## [PROBLEM]
Filter the entries below, keeping only lines with "start".

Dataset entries
——————
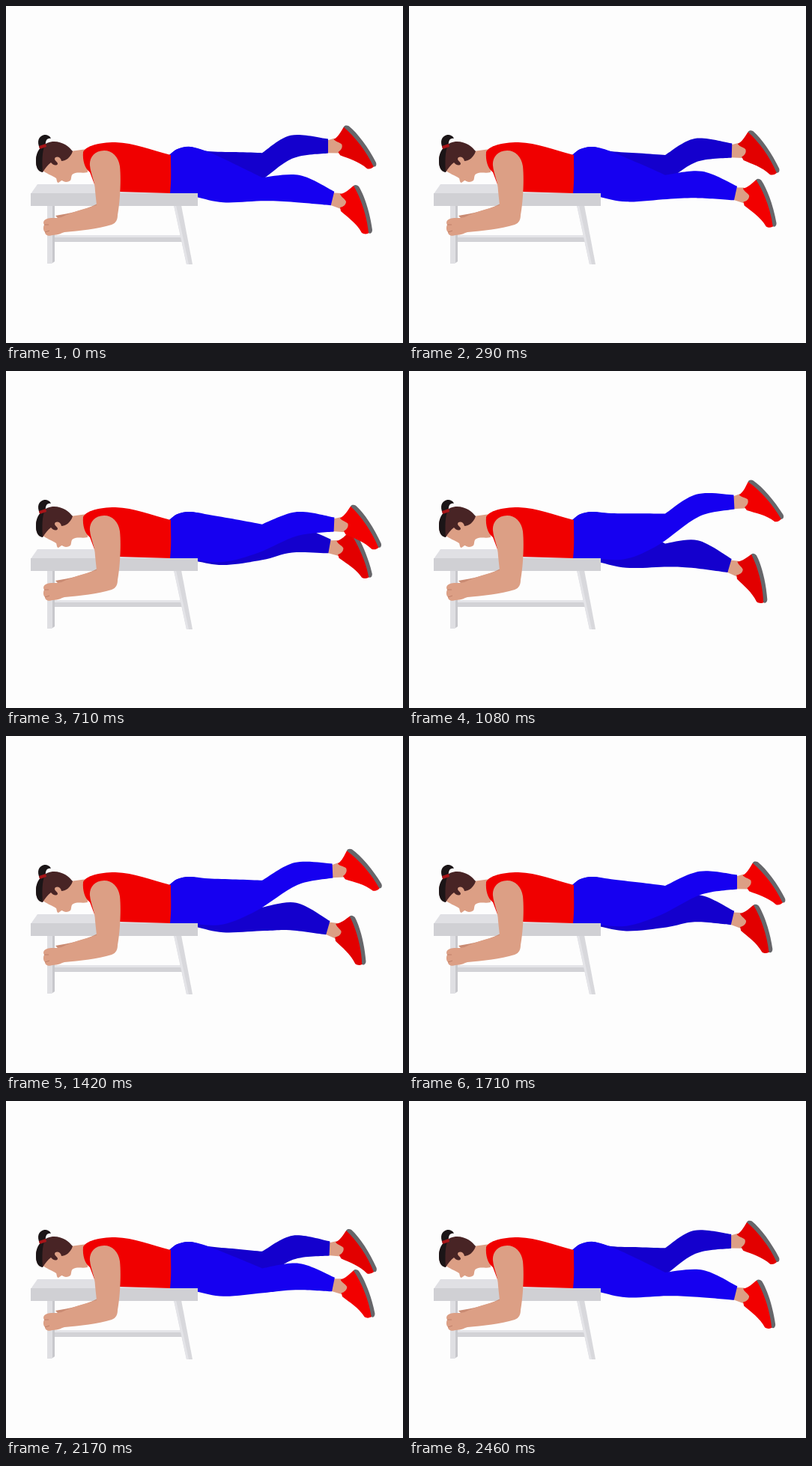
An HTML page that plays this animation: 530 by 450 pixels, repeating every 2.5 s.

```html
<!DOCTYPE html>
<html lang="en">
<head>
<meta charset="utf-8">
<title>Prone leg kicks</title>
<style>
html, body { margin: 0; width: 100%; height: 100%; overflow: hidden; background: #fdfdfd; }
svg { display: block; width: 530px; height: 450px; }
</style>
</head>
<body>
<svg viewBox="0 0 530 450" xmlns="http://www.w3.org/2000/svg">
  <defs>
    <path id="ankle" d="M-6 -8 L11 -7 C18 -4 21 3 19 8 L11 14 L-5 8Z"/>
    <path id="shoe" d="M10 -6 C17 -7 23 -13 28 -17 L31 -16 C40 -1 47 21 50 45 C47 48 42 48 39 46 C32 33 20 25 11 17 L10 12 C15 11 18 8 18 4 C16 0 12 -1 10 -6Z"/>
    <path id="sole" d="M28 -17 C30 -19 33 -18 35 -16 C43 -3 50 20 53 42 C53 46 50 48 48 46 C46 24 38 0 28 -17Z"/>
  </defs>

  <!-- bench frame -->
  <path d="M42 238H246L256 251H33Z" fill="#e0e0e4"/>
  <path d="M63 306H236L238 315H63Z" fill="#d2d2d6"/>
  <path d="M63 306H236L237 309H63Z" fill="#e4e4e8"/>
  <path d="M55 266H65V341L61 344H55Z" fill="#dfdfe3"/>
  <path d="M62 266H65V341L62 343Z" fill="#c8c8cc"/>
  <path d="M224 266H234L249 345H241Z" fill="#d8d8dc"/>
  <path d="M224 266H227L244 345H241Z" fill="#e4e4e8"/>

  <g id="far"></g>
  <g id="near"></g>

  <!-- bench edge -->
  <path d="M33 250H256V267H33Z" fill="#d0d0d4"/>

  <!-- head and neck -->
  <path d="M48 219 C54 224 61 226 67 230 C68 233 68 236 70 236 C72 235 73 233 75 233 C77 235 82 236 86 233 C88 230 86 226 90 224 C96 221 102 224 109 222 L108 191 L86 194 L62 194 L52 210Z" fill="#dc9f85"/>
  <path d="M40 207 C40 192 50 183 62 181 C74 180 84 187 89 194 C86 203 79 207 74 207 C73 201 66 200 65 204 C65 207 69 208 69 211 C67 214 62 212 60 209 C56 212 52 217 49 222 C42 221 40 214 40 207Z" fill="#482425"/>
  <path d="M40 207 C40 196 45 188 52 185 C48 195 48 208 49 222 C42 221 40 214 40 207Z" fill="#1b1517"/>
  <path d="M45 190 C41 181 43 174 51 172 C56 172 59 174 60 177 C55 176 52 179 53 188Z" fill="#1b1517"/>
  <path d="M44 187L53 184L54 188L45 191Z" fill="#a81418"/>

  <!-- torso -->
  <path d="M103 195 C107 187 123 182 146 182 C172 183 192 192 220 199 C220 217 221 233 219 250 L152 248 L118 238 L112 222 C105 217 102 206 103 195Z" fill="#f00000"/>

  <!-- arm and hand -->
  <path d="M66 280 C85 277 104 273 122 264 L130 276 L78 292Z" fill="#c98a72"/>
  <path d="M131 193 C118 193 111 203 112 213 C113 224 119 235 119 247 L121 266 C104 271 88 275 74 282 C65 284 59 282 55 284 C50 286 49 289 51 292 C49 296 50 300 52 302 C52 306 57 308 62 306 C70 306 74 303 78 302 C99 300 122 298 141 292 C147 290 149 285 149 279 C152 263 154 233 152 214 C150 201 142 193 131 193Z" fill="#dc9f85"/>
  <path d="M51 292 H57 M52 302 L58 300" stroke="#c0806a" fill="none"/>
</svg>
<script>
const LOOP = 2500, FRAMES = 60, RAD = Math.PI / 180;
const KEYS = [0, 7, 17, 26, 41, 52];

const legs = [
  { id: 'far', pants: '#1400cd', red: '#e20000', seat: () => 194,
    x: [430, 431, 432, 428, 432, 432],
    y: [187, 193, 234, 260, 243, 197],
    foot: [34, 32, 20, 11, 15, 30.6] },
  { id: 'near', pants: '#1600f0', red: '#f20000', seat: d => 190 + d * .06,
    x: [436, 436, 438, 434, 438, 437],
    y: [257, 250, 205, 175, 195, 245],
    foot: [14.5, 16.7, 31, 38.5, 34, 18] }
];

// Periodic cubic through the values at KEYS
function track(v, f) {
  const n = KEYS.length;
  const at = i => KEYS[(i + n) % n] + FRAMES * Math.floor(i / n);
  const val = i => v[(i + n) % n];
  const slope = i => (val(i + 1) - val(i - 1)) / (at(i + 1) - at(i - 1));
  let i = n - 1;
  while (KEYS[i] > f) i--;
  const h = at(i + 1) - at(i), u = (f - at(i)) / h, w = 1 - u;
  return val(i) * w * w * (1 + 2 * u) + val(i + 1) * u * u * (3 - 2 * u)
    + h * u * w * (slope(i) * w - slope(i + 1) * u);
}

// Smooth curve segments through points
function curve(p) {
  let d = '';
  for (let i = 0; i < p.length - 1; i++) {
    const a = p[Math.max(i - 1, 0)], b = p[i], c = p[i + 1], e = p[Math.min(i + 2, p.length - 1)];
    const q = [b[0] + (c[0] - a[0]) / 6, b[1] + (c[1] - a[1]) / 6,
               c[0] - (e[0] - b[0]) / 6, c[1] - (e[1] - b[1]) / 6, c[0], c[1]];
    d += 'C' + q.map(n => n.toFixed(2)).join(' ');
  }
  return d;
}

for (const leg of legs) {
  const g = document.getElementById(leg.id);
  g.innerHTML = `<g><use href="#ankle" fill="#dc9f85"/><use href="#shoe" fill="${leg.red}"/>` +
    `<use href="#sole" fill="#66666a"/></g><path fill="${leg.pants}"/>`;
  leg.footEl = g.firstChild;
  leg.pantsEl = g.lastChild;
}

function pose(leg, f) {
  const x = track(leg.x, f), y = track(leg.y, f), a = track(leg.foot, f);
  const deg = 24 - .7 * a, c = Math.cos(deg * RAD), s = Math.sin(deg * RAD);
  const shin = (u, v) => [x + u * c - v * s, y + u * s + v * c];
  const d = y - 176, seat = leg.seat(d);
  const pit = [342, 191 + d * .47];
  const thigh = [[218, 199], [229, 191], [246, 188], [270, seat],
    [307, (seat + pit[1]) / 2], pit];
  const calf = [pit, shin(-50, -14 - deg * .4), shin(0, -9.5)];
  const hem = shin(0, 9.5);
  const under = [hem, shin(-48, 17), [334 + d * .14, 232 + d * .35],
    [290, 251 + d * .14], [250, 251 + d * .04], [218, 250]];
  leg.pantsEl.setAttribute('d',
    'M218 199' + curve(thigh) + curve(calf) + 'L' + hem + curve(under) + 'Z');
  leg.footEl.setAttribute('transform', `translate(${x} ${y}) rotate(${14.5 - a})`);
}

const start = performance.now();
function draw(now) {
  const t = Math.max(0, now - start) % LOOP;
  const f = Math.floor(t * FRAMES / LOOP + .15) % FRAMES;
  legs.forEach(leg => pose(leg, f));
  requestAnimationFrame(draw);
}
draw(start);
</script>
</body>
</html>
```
——————
## [ANSWER BELOW]
const start = performance.now();
  const t = Math.max(0, now - start) % LOOP;
draw(start);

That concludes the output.